As all Philadelphia Phillies fans know, the bullpen has been an area of pressing concern year after year. My friends and colleagues, David Esser and Kevin Dickson, put it best when they named their podcast “Bullpen Blues;” the Phillies bullpen has just been bleak in recent memory.
Since 2019, Philadelphia has had the second-worst bullpen ERA in the entire league (5.20). In that span, they have a league-worst 1.55 HR/9 innings. Mix in the fact that they used a record-breaking number of relievers in that span and a laundry list of other stats, and it’s no secret that Dave Dombrowski has some work to do this offseason.
*All stats courtesy of FanGraphs
He has kicked it off on the right foot, however, and has focused nearly all the signings (so far) on the bullpen. Here’s a quick round-up of all of the more notable signings as of now:
Newest Phillies Signings
Maples is the most recent signing by the Phillies, and reported to Spring Training on the same day he was signed.
Throughout his career, he’s been up and down between the majors and minor league. Most recently, he made 28 appearances in 2021, totaling 31.1 innings en route to a 2.59 ERA with the Chicago Cubs.
The right-hander is very unique. He’s right up the Phillies’ alley- a guy who has a ton of upside, but has had more struggles than not during his career. He has some filthy offspeed stuff, but often lacks command.
I’d imagine that he has a good chance to crack the opening day roster, but he’ll more likely than not be one of the relievers on a yo-yo. Chances are that you’ll see his name in the Phillies’ transaction tweet almost on a daily basis. However, he’s a nice little, underrated signing. Maples adds some solid depth to both the minor and major league roster and brings a good upside.
Next up on the list is Brad Hand, as the Phillies add to their collection of left-handed pitchers to come in for relief. On this past Monday, Hand and the Phillies finalized a deal that gave him a one-year, $6 million contract for 2022.
As my colleague, Mike Cornaglia pointed out when Hand first signed, “Hand spent time with three teams in 2021. He had started the season with the Nationals, signing there as a free agent in January 2021. He was later traded to the Toronto Blue Jays before the trade deadline. He was then cut a month later and finished the season with the New York Mets.”
His career numbers are very consistent with a 7th or 8th inning set up guy, but he has been used as a closer in the past. He showcases a 3.68 career ERA with 685 strikeouts, 126 saves and 32 wins.
Given that Joe Girardi has come out and mentioned that Corey Knebel will be the Phillies’ closer for the future, let’s hope that gives Hand the chance to thrive in a less pressure, set-up guy, type of role.
The Phillies started off their chaotic weekend of signings by picking up Jeurys Familia only a couple of days prior to signing Hand.

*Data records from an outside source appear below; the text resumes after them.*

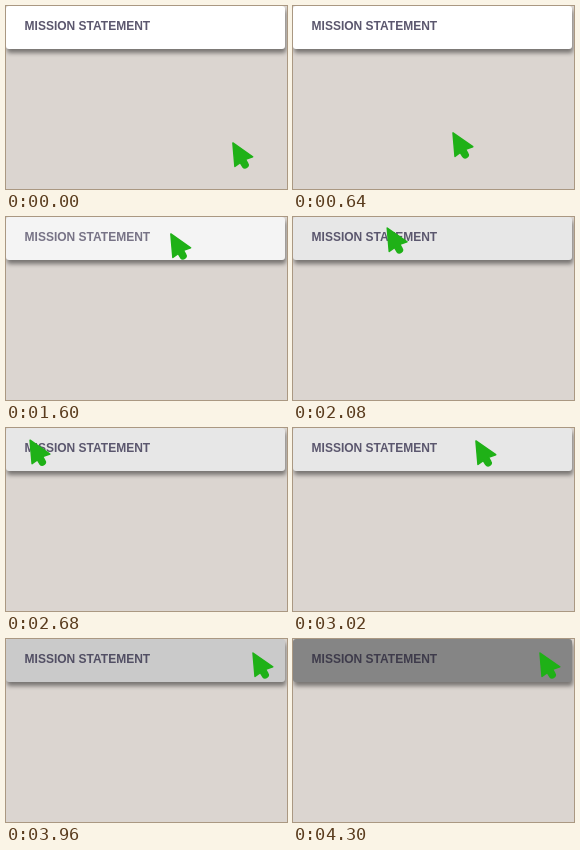
Recreate the animation shown at these times as an HTML page. Size 281 by 183 pixels, loop 5200 ms.

```html
<!DOCTYPE html>
<html lang="en">
<head>
<meta charset="utf-8">
<title>Hover and press</title>
<style>
html, body { margin: 0; width: 100%; height: 100%; overflow: hidden; background: #dbd5d0; }
#card {
  position: absolute; left: 0; top: 0; width: 278.5px; height: 43px;
  border-radius: 3px; box-shadow: 1px 4px 4px rgba(0, 0, 0, .45);
  font: bold 12px/41px Arial, "Liberation Sans", sans-serif;
  text-indent: 18.6px; white-space: nowrap;
}
#cursor { position: absolute; left: 0; top: 0; overflow: visible; }
</style>
</head>
<body>
<div id="card">MISSION STATEMENT</div>
<svg id="cursor" width="24" height="28">
  <path d="M1 1 L3 24.5 L8.3 20.6 L10.8 24.7 Q12.6 27 15 25.2 Q17.2 23.6 15.8 21.4 L13.6 17.4 L20.8 14.8 Z"
    fill="#1fb117" stroke="#1fb117" stroke-width="1.5" stroke-linejoin="round"/>
</svg>
<script>
const LOOP = 5200;
const card = document.getElementById('card');
const cursor = document.getElementById('cursor');

function draw() {
  const t = performance.now() % LOOP;
  // Progress from 0 to 1 between two times; a higher power slows the end more.
  const ramp = (start, end, power = 1) =>
    1 - (1 - Math.min(1, Math.max(0, (t - start) / (end - start)))) ** power;

  const approach = ramp(0, 640), rise = ramp(640, 1600);
  const left = ramp(1600, 2700, 1.2), right = ramp(2700, 3540, 2.6);
  const x = 226 - 67 * approach + 5 * rise - 142 * left + 224 * right;
  const y = 136 - 10 * approach - 110 * rise - 6 * ramp(1600, 2080) + 3 * ramp(2080, 3540);
  cursor.style.transform = `translate(${x}px, ${y}px)`;

  const hover = ramp(1390, 1850), press = ramp(3820, 4300);
  const gray = 255 - 24 * hover - 98 * press;
  const shade = 1 - 0.32 * press;
  const alpha = 1 - 0.18 * Math.sin(Math.PI * hover);
  card.style.background = `rgb(${gray}, ${gray}, ${gray})`;
  card.style.color = `rgba(${91 * shade}, ${87 * shade}, ${110 * shade}, ${alpha})`;
  requestAnimationFrame(draw);
}
draw();
</script>
</body>
</html>
```
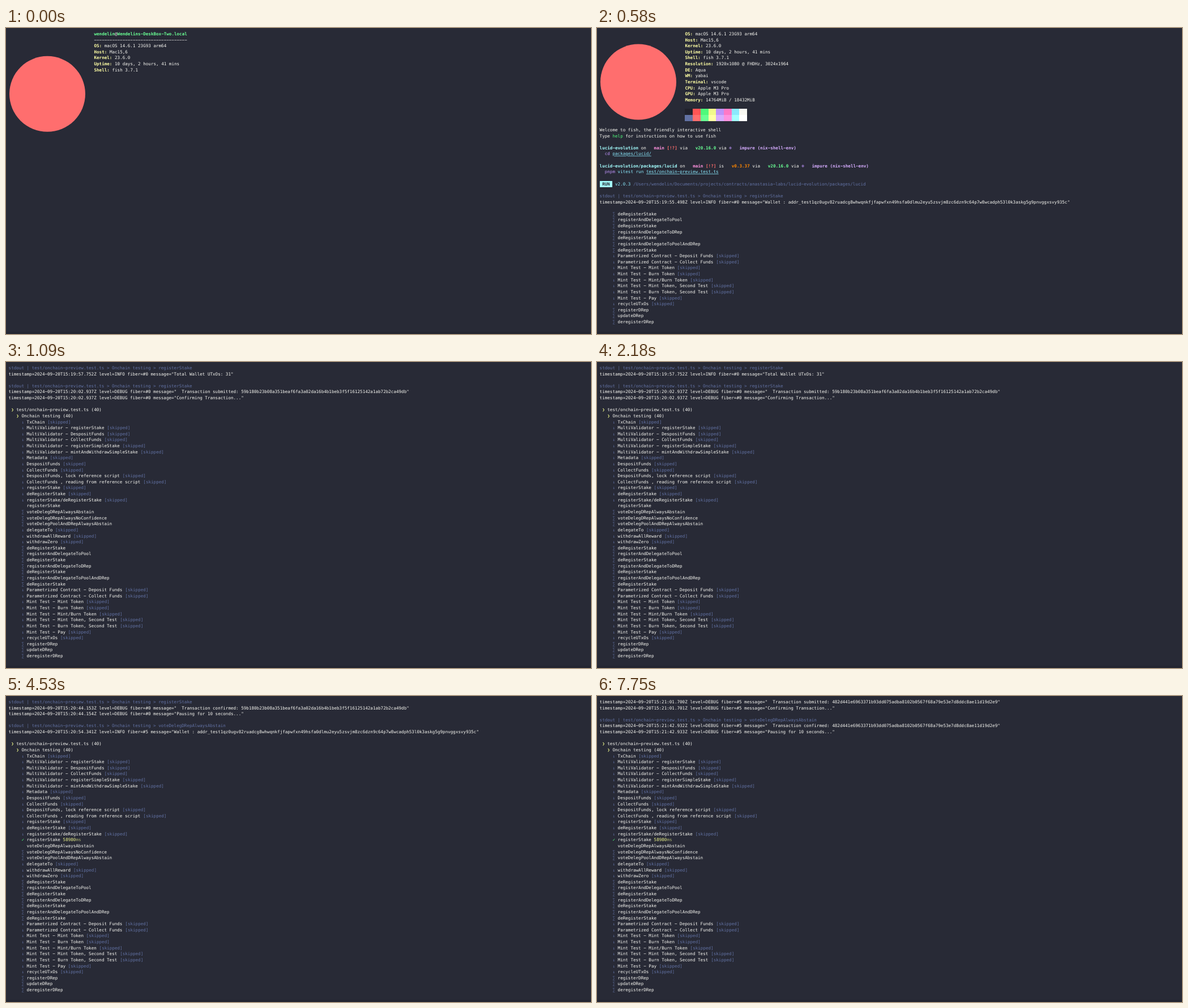
An HTML page for the animation above (8000 ms loop, 1033 by 542 pixels).

```html
<!DOCTYPE html>
<html lang="en">
<head>
<meta charset="utf-8">
<title>Terminal test run</title>
<style>
html, body { margin: 0; width: 100%; height: 100%; overflow: hidden; background: #282a36; }
svg { display: block; width: 1033px; height: 542px; }
rect { shape-rendering: crispEdges; }
text {
  font: 7.595px "DejaVu Sans Mono", "Liberation Mono", monospace;
  white-space: pre;
  text-rendering: geometricPrecision;
}
.w { fill: #f8f8f2; }
.d { fill: #6272a4; }
.g { fill: #50fa7b; }
.y { fill: #f1fa8c; }
.v { fill: #bd93f9; }
.c { fill: #8be9fd; }
.u { fill: #8be9fd; text-decoration: underline; }
.m { fill: #f1fa8c; fill-opacity: .65; }
.G, .Y, .R, .P, .V, .C, .O, .K { font-weight: bold; }
.G { fill: #69ff94; }
.Y { fill: #ffffa5; }
.R { fill: #ff6e6e; }
.P { fill: #ff92df; }
.V { fill: #d6acff; }
.C { fill: #a4ffff; }
.O { fill: #ff8700; }
.K { fill: #282a36; }
</style>
</head>
<body>
<svg viewBox="0 0 1033 542">
  <rect width="1033" height="542" fill="#282a36"/>
  <g id="screen"></g>
  <rect y="538" width="1033" height="4" fill="#242631"/>
</svg>
<script>
const LOOP = 8000, ROWS = 49;
const X0 = 4.6, Y0 = 5.2, CW = 4.572, RH = 10.627, BASE = 7.75;
const colX = c => X0 + c * CW;
const rowY = r => Y0 + r * RH;

// "^x" in a line switches to text style x.
const info = (key, value) => " ".repeat(33) + `^Y${key}:^w ${value}`;
const nixShell = "^G  v20.16.0^w via ^v❄   ^Vimpure (nix-shell-env)";

const intro = [
  " ".repeat(33) + "^Gwendelin^w@^GWendelins-DeskBox-Two.local",
  " ".repeat(33) + "-".repeat(36),
  info("OS", "macOS 14.6.1 23G93 arm64"),
  info("Host", "Mac15,6"),
  info("Kernel", "23.6.0"),
  info("Uptime", "10 days, 2 hours, 41 mins"),
  info("Shell", "fish 3.7.1"),
  info("Resolution", "1920x1080 @ FHDHz, 3024x1964"),
  info("DE", "Aqua"),
  info("WM", "yabai"),
  info("Terminal", "vscode"),
  info("CPU", "Apple M3 Pro"),
  info("GPU", "Apple M3 Pro"),
  info("Memory", "14764MiB / 18432MiB"),
  "", "", "", "",
  "Welcome to fish, the friendly interactive shell",
  "Type ^ghelp^w for instructions on how to use fish",
  "",
  "^Clucid-evolution^w on   ^Pmain ^R[!?]^w via " + nixShell,
  "  ^vcd ^upackages/lucid/",
  "",
  "^Clucid-evolution/packages/lucid^w on   ^Pmain ^R[!?]^w is   ^Ov0.3.37^w via " + nixShell,
  "  ^vpnpm ^cvitest run ^utest/onchain-preview.test.ts",
  "",
  "^K RUN ^c v2.0.3 ^d/Users/wendelin/Documents/projects/contracts/anastasia-labs/lucid-evolution/packages/lucid",
  ""
];
const RUN_LINE = 27, SWATCH_LINE = 15;

const output = (test, fiber, ...entries) => [
  `^dstdout | test/onchain-preview.test.ts > Onchain testing > ${test}`,
  ...entries.map(([time, level, msg]) =>
    `timestamp=2024-09-20T15:${time}Z level=${level} fiber=#${fiber} message="${msg}"`),
  ""
];
const wallet = "Wallet : addr_test1qz0ugv82ruadcg8whwqnkfjfapwfxn49hsfa0dlmu2eyu5zsvjm8zc6dzn9c64p7w8wcadph53l0k3askg5g9pnvggxsvy935c";

function testOutput(test, fiber, hash, times) {
  const [start, utxos, sent, waiting, done, pause] = times;
  return [
    ...output(test, fiber, [start, "INFO", wallet]),
    ...output(test, fiber, [utxos, "INFO", "Total Wallet UTxOs: 31"]),
    ...output(test, fiber, [sent, "DEBUG", "  Transaction submitted: " + hash],
      [waiting, "DEBUG", "Confirming Transaction..."]),
    ...output(test, fiber, [done, "DEBUG", "  Transaction confirmed: " + hash],
      [pause, "DEBUG", "Pausing for 10 seconds..."])
  ];
}

const log = [
  ...intro,
  ...testOutput("registerStake", 0,
    "59b180b23b08a351beaf6fa3a02da16b4b1beb3f5f16125142a1ab72b2ca49db",
    ["19:55.498", "19:57.752", "20:02.937", "20:02.937", "20:44.153", "20:44.154"]),
  ...testOutput("voteDelegDRepAlwaysAbstain", 5,
    "482d441e6963371b93dd075adba8102b0567f68a79e53e7d8ddc8ae11d19d2e9",
    ["20:54.341", "20:56.595", "21:01.700", "21:01.701", "21:42.932", "21:42.933"])
];

// A leading "-" marks a skipped test.
const tests = `-TxChain
-MultiValidator - registerStake
-MultiValidator - DespositFunds
-MultiValidator - CollectFunds
-MultiValidator - registerSimpleStake
-MultiValidator - mintAndWithdrawSimpleStake
-Metadata
-DespositFunds
-CollectFunds
-DespositFunds, lock reference script
-CollectFunds , reading from reference script
-registerStake
-deRegisterStake
-registerStake/deRegisterStake
registerStake
voteDelegDRepAlwaysAbstain
voteDelegDRepAlwaysNoConfidence
voteDelegPoolAndDRepAlwaysAbstain
-delegateTo
-withdrawAllReward
-withdrawZero
deRegisterStake
registerAndDelegateToPool
deRegisterStake
registerAndDelegateToDRep
deRegisterStake
registerAndDelegateToPoolAndDRep
deRegisterStake
-Parametrized Contract - Deposit Funds
-Parametrized Contract - Collect Funds
-Mint Test - Mint Token
-Mint Test - Burn Token
-Mint Test - Mint/Burn Token
-Mint Test - Mint Token, Second Test
-Mint Test - Burn Token, Second Test
-Mint Test - Pay
-recycleUTxOs
registerDRep
updateDRep
deregisterDRep`.split("\n");
const FIRST_TEST = 14, TAIL = 19, FULL = tests.length + 2;

function testLine(name, i, running) {
  if (name[0] === "-") return `     ^d↓ ^w${name.slice(1)} ^d[skipped]`;
  if (i === running) return "       " + name;
  if (i < running) return `     ^g✓ ^w${name} ^y58980^mms`;
  return `     ^d∑ ^w${name}`;
}
const testList = running => [
  " ^y❯ ^wtest/onchain-preview.test.ts (40)",
  "   ^y❯ ^wOnchain testing (40)",
  ...tests.map((name, i) => testLine(name, i, running))
];

// [start ms, log lines, list lines, finished tests, list tail erased]
const steps = [
  [0, 7], [40, 8], [90, 11], [140, 14], [190, 17], [240, 20],
  [300, 22], [350, 23], [400, 25], [460, 26], [520, 29],
  [580, 32, TAIL], [750, 35, TAIL], [920, 35, FULL], [1090, 39, FULL],
  [2150, 39, FULL, 0, true], [2180, 39, FULL], [3810, 43, FULL],
  [4490, 43, FULL, 1], [4520, 46, FULL, 1], [4660, 49, FULL, 1],
  [5000, 53, FULL, 1], [7750, 57, FULL, 1]
];

const rect = (col, row, cols, fill) =>
  `<rect x="${colX(col)}" y="${rowY(row)}" width="${cols * CW}" height="${RH}" fill="${fill}"/>`;

// The terminal face has wide hyphens, close to a minus sign.
const glyphs = text => text.trim().replace(/-/g, "−").replace(/>/g, "&gt;");

function drawLine(line, row) {
  let col = 0, svg = "";
  for (const part of ("^w" + line).split("^").slice(1)) {
    const style = part[0], text = part.slice(1);
    const lead = text.length - text.trimStart().length;
    if (text.trim())
      svg += `<text class="${style}" x="${colX(col + lead)}" y="${rowY(row) + BASE}">${glyphs(text)}</text>`;
    col += text.length;
  }
  return svg;
}

const swatches = [
  "#21222c #ff5555 #50fa7b #f1fa8c #bd93f9 #ff79c6 #8be9fd #f8f8f2",
  "#6272a4 #ff6e6e #69ff94 #ffffa5 #d6acff #ff92df #a4ffff #ffffff"
].map(s => s.split(" "));

function drawScreen([, count, listed = 0, finished = 0, erased]) {
  const list = listed ? testList(FIRST_TEST + finished).slice(-listed) : [];
  const lines = [...log.slice(0, count), ...list];
  const shift = Math.max(0, lines.length - ROWS);
  const visible = lines.slice(shift, erased ? -TAIL : undefined);
  let svg = "";
  if (shift < 17) {
    svg += `<circle cx="73" cy="${rowY(10.5 - shift)}" r="67" fill="#ff6e6e"/>`;
    if (count > SWATCH_LINE + 1)
      swatches.forEach((colors, r) => colors.forEach((fill, i) => {
        svg += rect(33 + i * 3, SWATCH_LINE + r - shift, 3, fill);
      }));
    if (count > RUN_LINE) svg += rect(0, RUN_LINE - shift, 5, "#a4ffff");
    if (count === intro.length) svg += rect(0, count, 1, "#f8f8f2");
  }
  return svg + visible.map(drawLine).join("");
}

const screenNode = document.getElementById("screen");
const origin = performance.now();
let shown;

function update(now) {
  const t = Math.max(0, now - origin) % LOOP;
  const step = steps.findLast(s => s[0] <= t);
  if (step !== shown) {
    screenNode.innerHTML = drawScreen(step);
    shown = step;
  }
  requestAnimationFrame(update);
}
update(origin);
</script>
</body>
</html>
```
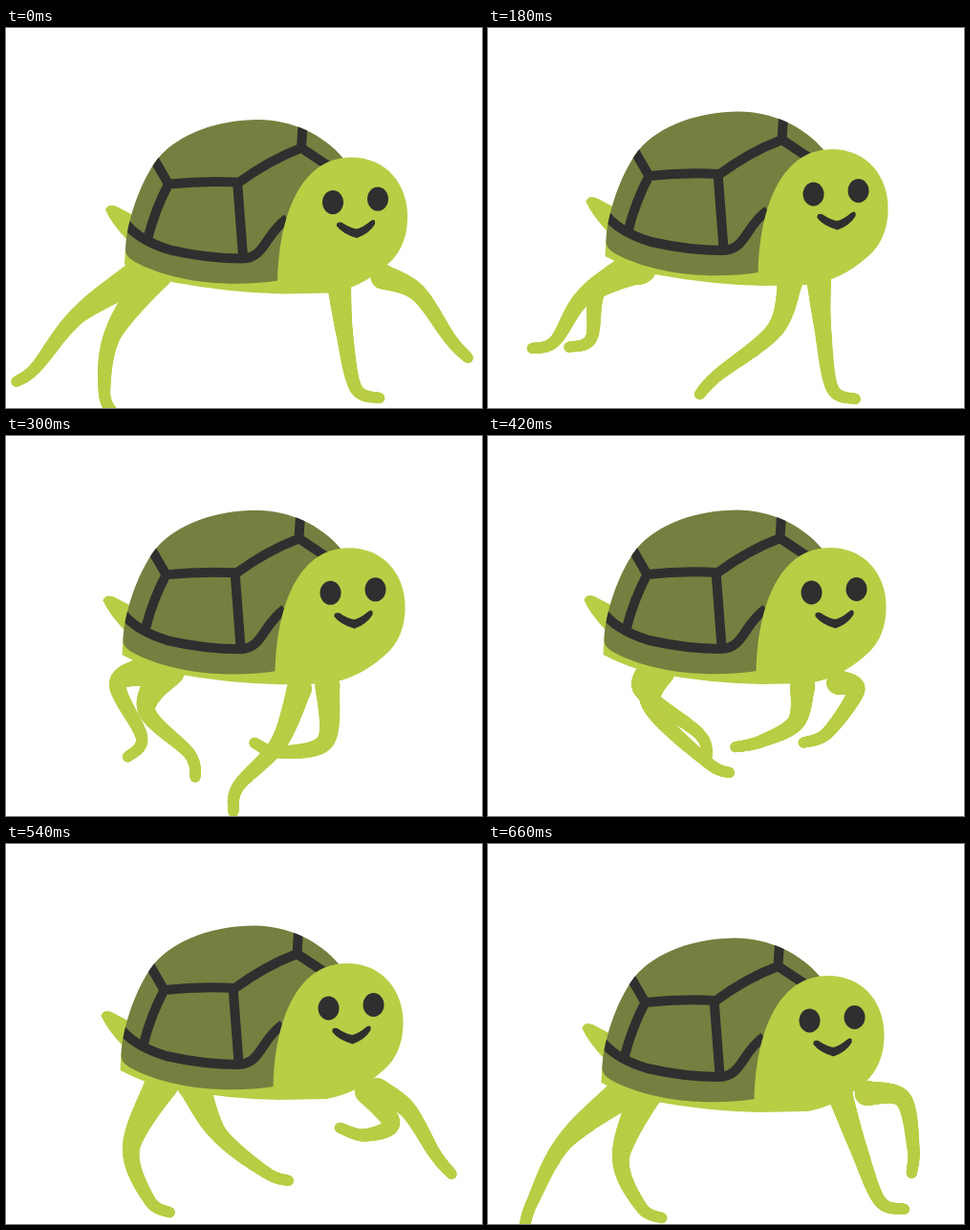
An HTML page with a canvas that plays this animation: 498 by 398 pixels, repeating every 0.72 s.

```html
<!DOCTYPE html>
<html lang="en">
<head>
<meta charset="utf-8">
<title>Running turtle</title>
<style>
html, body { margin: 0; width: 100%; height: 100%; overflow: hidden; background: #fff; }
canvas { display: block; }
</style>
</head>
<body>
<canvas id="stage" width="498" height="398"></canvas>
<script>
const ctx = document.getElementById('stage').getContext('2d');
const SKIN = '#b9cd45', SHELL = '#74803f', DARK = '#2f2f2f';
const STEP = 60, STEPS = 12;

// Height of the body, and [knee x, y, ankle x, y] of each leg, at six even points of the stride.
const bob = [[-5], [-9], [-18.7], [-19], [-11], [2]];
const hindLead = [
  [82, 288, 38, 334], [116, 272, 108, 325], [147, 287, 192, 333],
  [172, 285, 230, 342], [131, 318, 150, 373], [80, 312, 46, 376]
];
const hindTrail = [
  [95, 308, 61, 372], [100, 282, 70, 328], [117, 259, 142, 316],
  [163, 268, 220, 311], [222, 303, 272, 344], [139, 328, 160, 380]
];
const foreLead = [
  [321, 310, 317, 373], [300, 316, 240, 364], [334, 320, 285, 331],
  [385, 267, 355, 311], [420, 278, 449, 325], [388, 320, 410, 374]
];
const foreTrail = [
  [415, 293, 463, 337], [350, 312, 360, 377], [285, 322, 243, 367],
  [322, 300, 285, 320], [403, 293, 375, 305], [434, 267, 445, 318]
];

// The hip slides along with the knee; the paw curls back and forth once per stride.
const hind = {
  radii: [18, 9, 6.2, 5.5], paw: 25, curl: 10, swing: 50,
  hip: (kneeX, dy) => [118 + 0.35 * kneeX, 256 + 0.6 * dy]
};
const fore = {
  radii: [13, 9, 6.5, 5.5], paw: 27, curl: -8, swing: 48,
  hip: (kneeX, dy) => [136 + 0.6 * kneeX, 289 - 0.036 * kneeX - 0.03 * kneeX + 0.3 * dy]
};
const legs = [
  { ...hind, stride: hindLead, peak: 2.8 },
  { ...hind, stride: hindTrail, peak: 4.8 },
  { ...fore, stride: foreLead, peak: 6 },
  { ...fore, stride: foreTrail, peak: 9 }
];

const trunk = new Path2D('M125 230L124 248Q150 262 176 267Q235 278 290 279L340 278Q372 272 397 250L340 200L180 215Z');
const shell = new Path2D('M125 232C126 206 139 163 159 137C181 111 222 96.5 264 96.5C300 97 332 112 353 137L340 200L285 265C230 273 172 266 134 245Q124 239 125 232Z');
const seams = new Path2D('M122 201Q136 222 172 233Q212 242 247 242C272 241 270 217 294 200M155 138L170 164Q206 160 244 162Q275 139 309 126L311 94M309 126L345 150M170 164Q156 190 148 222M242 161L248 240');
const head = new Path2D('M284 266C285 202 306 136 361 136C399 136 420 165 420 198C420 222 411 239 397 250Z');
const tail = new Path2D('M104 191Q106 184 115 187L134 197L128 224Q110 205 104 191Z');
const mouth = new Path2D('M346 208Q345 203 351 204Q360 210 367 211Q374 209 381 203Q387 199 386 206Q380 216 367 220.5Q352 216 346 208Z');

const spline = (a, b, c, d, u) =>
  b + u / 2 * (c - a + u * (2 * a - 5 * b + 4 * c - d + u * (3 * (b - c) + d - a)));

// Value of a closed track; its points stand at the odd steps.
function cycle(track, step) {
  const pos = (step - 1) / 2 + track.length;
  const i = Math.floor(pos);
  const [a, b, c, d] = [-1, 0, 1, 2].map(k => track[(i + k) % track.length]);
  return b.map((v, n) => spline(a[n], v, c[n], d[n], pos - i));
}

function disc(x, y, rx, ry = rx) {
  ctx.beginPath();
  ctx.ellipse(x, y, rx, ry, 0, 0, 7);
  ctx.fill();
}

// Smooth tapering limb through the joints.
function limb(joints, radii) {
  const at = i => joints[Math.max(0, Math.min(joints.length - 1, i))];
  for (let i = 0; i < joints.length - 1; i++) {
    for (let u = 0; u <= 1; u += 1 / 32) {
      const [x, y] = [0, 1].map(n => spline(at(i - 1)[n], at(i)[n], at(i + 1)[n], at(i + 2)[n], u));
      disc(x, y, radii[i] + (radii[i + 1] - radii[i]) * u);
    }
  }
}

function drawLeg(leg, step, dy) {
  const [kx, ky, ax, ay] = cycle(leg.stride, step);
  const bend = leg.curl + leg.swing * Math.cos((step - leg.peak) / STEPS * 2 * Math.PI);
  const angle = Math.atan2(ay - ky, ax - kx) + bend * Math.PI / 180;
  const toe = [ax + leg.paw * Math.cos(angle), ay + leg.paw * Math.sin(angle)];
  limb([leg.hip(kx, dy), [kx, ky], [ax, ay], toe], leg.radii);
}

function drawShell() {
  ctx.save();
  ctx.fillStyle = SHELL;
  ctx.fill(shell);
  ctx.clip(shell);
  ctx.strokeStyle = DARK;
  ctx.lineWidth = 10;
  ctx.lineJoin = 'round';
  ctx.stroke(seams);
  ctx.restore();
}

function draw(step) {
  const [dy] = cycle(bob, step);
  ctx.clearRect(0, 0, 498, 398);
  ctx.fillStyle = SKIN;
  legs.forEach(leg => drawLeg(leg, step, dy));

  ctx.save();
  ctx.translate(-step / 2, dy);
  ctx.fill(trunk);
  ctx.fill(tail);
  drawShell();
  ctx.fill(head);
  ctx.fillStyle = DARK;
  disc(342, 183, 11, 12.5);
  disc(389, 179.5, 11, 12.5);
  ctx.fill(mouth);
  ctx.restore();
}

function tick() {
  draw(Math.floor(performance.now() / STEP) % STEPS);
  requestAnimationFrame(tick);
}
tick();
</script>
</body>
</html>
```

Familia was also the Phillies first official signing since the lockout ended.
The best comparison to Familia would be a right-handed Jose Alvarado. As we know with Alvarado, this leads to issues with control and command, but strikeouts come at a surplus.
As my colleague Alec Kostival pointed out when the Phils signed Familia, he was fairly average in 2021 with a 3.91 ERA. However, he “had a strike-out renaissance. He struck out 72 in 59.1 IP, good enough for a 10.9 K/9 ratio, the highest of his career. He provides the Phillies’ bullpen with even more high heat than 2021. His fastball averaged 97 MPH in 2021.”
Similar to Hand, it would be hoped that Familia is used in a set-up role. He’s had his fair share of blown leads and saves in the past (see the 2015 World Series). This being said, he should thrive in less pressure situations if he can simply keep any type of command.
Corey Knebel was the first signing of the Phillies offseason, signing just a couple of days before the lockout. Dave Dombrowski and the Phillies gave Knebel a one-year, $10 million deal.
In recent years, he has had his fair share of injury issues. However, in 2017, Knebel led the league in appearances (76) and had an insane 1.74 ERA. He and his 39 saves led him to his first and only all-star game as a pro as well.
A few days ago, Phillies’ manager Joe Girardi stated that Knebel is their closer “as of now.” Assuming no one else that fits the role is signed, fully expect the 30-year-old right-hander to take over the 9th inning role to begin the season.
For the most part, Dombrowski has filled out the bullpen. These four will fit in with the rotation of Connor Brogdon, Jose Alvarado, Sam Coonrod, and others. All in all, the Phillies have spent about $22 million to fix their bullpen heading into 2022, so let’s hope they now direct their attention to the outfield.
Photo by Brian Rothmuller/Icon Sportswire